[Task brief]: Say how many lines in the data below contain the word "grey", and give no other text.

------

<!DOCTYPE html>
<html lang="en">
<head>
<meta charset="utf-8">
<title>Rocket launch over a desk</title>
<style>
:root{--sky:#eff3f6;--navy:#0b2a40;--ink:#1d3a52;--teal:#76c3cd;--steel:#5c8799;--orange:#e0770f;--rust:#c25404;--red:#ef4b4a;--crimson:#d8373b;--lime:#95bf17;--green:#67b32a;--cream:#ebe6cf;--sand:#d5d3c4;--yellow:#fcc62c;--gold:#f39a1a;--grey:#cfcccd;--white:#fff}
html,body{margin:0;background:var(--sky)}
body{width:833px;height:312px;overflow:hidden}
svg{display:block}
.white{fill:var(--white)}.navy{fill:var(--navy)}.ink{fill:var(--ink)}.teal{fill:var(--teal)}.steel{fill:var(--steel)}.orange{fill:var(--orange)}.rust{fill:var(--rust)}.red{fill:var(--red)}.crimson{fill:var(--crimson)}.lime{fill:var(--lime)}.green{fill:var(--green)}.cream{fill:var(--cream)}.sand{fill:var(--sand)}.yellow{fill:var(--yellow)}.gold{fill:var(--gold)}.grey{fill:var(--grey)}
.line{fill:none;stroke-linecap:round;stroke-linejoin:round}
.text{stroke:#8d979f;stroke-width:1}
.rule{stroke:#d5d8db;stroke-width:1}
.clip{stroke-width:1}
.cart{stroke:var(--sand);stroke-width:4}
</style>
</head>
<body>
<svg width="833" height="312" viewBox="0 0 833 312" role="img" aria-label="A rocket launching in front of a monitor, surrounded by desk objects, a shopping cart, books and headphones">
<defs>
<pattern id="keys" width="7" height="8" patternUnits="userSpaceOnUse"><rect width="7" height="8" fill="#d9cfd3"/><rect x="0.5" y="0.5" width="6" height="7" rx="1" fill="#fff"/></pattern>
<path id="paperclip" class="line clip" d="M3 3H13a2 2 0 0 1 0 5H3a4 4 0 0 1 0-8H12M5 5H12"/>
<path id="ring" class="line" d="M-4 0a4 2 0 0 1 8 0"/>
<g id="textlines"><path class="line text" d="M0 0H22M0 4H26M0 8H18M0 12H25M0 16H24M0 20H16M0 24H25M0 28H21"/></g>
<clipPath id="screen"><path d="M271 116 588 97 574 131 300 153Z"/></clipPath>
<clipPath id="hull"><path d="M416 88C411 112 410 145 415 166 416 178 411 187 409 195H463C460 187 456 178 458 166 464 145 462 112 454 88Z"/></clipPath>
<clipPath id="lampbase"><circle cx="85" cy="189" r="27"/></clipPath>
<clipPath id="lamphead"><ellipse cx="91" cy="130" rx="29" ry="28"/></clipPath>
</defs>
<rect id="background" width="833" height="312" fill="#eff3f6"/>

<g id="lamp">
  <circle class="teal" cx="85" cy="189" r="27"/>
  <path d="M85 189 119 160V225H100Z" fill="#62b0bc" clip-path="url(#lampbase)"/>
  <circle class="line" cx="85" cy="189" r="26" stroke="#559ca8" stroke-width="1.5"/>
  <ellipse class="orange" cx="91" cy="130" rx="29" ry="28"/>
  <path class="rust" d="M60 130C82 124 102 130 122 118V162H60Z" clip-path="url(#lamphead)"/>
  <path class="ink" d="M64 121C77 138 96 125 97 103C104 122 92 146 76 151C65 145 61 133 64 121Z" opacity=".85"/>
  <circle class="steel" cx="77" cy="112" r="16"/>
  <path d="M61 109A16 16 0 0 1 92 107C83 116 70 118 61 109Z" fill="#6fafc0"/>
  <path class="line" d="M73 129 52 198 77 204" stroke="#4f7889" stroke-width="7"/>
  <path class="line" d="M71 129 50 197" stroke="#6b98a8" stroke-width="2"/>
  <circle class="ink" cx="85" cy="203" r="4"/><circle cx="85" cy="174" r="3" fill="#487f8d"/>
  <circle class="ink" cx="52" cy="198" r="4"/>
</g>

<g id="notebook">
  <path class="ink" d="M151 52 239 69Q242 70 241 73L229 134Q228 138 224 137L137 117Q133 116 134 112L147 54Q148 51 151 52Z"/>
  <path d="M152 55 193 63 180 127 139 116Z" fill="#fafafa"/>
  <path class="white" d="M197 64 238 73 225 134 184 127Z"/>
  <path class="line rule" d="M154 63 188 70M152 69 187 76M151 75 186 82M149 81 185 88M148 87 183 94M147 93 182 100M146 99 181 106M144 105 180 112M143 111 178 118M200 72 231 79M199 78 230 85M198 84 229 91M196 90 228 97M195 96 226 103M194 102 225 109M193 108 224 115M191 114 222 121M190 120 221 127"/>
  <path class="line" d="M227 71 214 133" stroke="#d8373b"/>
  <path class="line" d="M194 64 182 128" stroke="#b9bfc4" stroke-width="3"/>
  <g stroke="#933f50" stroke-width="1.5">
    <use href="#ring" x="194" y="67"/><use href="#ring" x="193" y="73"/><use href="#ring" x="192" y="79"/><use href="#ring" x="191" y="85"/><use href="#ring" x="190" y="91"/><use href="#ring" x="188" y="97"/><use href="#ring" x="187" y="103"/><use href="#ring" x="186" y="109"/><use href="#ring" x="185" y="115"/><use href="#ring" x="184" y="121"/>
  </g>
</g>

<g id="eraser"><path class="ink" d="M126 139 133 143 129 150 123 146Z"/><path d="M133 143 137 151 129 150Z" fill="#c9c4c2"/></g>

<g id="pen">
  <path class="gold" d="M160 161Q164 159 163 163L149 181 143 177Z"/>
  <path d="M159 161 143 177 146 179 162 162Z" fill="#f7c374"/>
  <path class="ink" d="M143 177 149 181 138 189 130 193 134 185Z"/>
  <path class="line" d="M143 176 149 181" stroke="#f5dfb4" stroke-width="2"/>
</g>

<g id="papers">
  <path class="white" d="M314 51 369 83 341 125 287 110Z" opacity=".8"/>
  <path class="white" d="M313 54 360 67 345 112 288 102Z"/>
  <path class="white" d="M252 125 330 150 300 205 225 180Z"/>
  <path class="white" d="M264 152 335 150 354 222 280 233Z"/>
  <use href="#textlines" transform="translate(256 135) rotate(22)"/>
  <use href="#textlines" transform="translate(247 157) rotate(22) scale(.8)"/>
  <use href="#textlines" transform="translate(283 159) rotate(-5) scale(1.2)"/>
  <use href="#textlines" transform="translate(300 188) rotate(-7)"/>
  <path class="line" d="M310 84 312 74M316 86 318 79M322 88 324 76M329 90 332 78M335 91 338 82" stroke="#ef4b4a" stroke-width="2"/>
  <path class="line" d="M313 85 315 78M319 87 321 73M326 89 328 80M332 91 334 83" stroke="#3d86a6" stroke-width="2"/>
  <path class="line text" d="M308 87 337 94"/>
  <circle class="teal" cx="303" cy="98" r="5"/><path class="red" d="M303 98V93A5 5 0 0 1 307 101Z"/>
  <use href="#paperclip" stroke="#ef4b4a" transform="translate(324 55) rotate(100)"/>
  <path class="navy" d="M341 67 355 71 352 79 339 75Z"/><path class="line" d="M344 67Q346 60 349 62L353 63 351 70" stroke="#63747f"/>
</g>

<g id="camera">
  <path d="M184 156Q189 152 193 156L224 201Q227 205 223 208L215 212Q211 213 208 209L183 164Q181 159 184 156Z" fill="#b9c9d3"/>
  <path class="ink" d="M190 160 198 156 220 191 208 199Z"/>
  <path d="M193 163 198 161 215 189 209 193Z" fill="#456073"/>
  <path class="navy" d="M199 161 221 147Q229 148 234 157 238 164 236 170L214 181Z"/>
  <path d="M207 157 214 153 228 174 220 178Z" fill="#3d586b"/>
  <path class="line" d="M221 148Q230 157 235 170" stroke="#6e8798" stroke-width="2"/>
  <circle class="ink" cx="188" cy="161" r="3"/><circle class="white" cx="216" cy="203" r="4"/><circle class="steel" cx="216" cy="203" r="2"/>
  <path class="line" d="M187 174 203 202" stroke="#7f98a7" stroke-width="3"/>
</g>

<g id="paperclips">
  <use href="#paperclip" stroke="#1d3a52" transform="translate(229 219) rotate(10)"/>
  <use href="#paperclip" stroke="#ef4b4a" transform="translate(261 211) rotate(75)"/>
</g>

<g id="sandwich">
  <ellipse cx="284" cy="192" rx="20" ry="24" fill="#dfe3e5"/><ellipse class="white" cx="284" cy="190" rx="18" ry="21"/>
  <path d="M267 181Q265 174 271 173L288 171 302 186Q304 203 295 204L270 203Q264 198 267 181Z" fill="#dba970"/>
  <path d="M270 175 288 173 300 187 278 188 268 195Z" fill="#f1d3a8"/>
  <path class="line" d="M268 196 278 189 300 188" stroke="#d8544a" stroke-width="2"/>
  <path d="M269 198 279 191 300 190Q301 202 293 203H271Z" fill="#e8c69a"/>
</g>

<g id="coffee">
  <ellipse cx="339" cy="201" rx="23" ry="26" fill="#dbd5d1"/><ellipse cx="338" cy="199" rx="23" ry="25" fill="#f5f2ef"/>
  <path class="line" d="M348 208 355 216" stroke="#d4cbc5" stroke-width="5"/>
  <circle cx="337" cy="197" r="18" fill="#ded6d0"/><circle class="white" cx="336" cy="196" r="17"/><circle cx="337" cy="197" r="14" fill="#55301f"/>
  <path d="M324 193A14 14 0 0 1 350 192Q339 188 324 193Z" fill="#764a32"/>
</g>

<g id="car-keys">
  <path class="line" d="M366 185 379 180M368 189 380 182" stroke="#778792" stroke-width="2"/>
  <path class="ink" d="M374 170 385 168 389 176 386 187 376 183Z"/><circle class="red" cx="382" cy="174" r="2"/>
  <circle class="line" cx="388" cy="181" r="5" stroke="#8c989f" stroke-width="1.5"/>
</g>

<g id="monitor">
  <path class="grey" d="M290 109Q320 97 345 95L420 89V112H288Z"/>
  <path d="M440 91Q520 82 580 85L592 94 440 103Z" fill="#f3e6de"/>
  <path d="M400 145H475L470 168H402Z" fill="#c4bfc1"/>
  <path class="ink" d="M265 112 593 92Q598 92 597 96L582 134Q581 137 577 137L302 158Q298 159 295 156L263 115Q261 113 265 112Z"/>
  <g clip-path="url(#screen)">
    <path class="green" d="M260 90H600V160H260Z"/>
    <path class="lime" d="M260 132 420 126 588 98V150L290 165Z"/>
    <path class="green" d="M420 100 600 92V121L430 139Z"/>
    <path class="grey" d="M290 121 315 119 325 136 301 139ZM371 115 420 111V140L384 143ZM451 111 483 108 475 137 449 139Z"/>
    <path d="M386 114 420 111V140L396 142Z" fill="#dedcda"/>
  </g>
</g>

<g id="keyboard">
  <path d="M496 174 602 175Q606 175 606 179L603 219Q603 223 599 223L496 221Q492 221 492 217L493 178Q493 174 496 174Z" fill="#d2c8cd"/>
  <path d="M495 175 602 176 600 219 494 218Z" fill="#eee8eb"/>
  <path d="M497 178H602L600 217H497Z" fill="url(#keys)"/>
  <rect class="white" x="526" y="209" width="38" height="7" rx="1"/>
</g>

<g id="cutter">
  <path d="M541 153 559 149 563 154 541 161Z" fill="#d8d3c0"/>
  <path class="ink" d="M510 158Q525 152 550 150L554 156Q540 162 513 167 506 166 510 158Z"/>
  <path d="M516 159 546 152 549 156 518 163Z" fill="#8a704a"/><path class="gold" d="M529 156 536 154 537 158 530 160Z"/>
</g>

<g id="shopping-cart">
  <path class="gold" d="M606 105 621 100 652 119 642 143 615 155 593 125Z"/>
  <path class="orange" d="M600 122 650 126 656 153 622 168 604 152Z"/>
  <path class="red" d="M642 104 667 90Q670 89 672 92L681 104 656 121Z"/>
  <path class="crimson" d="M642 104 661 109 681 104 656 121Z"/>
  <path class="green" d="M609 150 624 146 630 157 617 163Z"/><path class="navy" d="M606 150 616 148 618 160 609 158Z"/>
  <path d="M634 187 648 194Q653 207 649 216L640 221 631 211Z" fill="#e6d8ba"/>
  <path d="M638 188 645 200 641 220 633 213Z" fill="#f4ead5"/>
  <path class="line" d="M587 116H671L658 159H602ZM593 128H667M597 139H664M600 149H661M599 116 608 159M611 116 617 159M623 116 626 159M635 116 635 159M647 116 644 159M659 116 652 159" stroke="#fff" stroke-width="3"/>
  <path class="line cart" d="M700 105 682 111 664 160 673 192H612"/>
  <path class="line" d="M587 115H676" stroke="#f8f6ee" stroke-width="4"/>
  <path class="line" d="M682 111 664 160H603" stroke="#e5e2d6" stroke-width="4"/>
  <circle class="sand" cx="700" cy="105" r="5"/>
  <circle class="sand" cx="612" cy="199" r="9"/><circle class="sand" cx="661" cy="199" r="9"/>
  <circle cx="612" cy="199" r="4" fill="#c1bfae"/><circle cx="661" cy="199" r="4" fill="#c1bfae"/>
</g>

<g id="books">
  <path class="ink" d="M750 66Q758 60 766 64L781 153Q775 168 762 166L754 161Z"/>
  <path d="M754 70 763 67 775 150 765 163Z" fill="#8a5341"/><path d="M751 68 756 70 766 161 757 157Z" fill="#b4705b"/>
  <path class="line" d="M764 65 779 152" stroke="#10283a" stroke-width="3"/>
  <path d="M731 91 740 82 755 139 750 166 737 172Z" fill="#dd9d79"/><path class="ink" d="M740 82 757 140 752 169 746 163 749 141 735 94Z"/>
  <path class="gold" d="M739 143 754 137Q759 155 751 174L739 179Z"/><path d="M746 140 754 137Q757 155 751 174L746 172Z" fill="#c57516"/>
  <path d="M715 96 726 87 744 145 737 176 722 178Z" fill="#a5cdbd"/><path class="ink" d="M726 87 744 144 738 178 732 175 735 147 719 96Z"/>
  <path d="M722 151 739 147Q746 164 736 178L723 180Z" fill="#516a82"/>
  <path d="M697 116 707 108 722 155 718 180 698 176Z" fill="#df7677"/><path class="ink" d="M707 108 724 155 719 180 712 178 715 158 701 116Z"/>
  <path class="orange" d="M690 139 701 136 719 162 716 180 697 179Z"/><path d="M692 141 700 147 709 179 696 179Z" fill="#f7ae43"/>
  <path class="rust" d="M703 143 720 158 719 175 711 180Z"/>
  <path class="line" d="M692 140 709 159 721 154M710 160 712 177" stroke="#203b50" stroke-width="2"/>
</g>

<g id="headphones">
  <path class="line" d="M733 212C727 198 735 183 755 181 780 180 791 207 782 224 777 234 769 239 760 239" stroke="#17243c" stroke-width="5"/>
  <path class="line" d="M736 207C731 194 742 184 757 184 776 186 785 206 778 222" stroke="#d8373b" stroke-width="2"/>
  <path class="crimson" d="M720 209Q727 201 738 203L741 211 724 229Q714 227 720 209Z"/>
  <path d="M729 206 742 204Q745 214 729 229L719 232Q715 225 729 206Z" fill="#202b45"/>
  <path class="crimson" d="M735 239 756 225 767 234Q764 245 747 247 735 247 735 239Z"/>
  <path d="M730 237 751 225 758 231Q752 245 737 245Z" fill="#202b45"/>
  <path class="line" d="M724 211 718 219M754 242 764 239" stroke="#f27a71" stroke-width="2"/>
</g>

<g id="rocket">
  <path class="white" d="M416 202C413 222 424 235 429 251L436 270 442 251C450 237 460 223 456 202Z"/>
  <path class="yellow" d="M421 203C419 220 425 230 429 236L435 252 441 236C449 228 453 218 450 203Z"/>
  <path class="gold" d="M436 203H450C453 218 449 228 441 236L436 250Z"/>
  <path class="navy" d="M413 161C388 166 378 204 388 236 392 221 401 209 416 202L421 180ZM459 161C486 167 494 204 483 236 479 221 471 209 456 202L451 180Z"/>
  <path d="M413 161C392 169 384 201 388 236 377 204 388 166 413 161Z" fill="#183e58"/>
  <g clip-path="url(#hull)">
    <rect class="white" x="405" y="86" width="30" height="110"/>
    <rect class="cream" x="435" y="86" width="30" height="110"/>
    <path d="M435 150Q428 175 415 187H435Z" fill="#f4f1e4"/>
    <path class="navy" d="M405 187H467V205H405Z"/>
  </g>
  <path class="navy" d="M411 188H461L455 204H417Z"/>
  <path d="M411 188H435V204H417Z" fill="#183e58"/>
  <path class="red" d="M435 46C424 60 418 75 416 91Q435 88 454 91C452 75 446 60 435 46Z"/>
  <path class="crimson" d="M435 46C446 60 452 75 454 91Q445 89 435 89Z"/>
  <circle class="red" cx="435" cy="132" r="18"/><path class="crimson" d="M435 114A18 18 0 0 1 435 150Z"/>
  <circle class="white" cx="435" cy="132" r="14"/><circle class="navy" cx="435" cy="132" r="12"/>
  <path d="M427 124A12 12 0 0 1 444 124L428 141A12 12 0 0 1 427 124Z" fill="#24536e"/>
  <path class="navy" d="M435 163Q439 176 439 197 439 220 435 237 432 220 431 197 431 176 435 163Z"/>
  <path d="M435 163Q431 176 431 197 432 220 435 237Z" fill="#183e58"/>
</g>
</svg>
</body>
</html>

------

[Exercise answer]: 4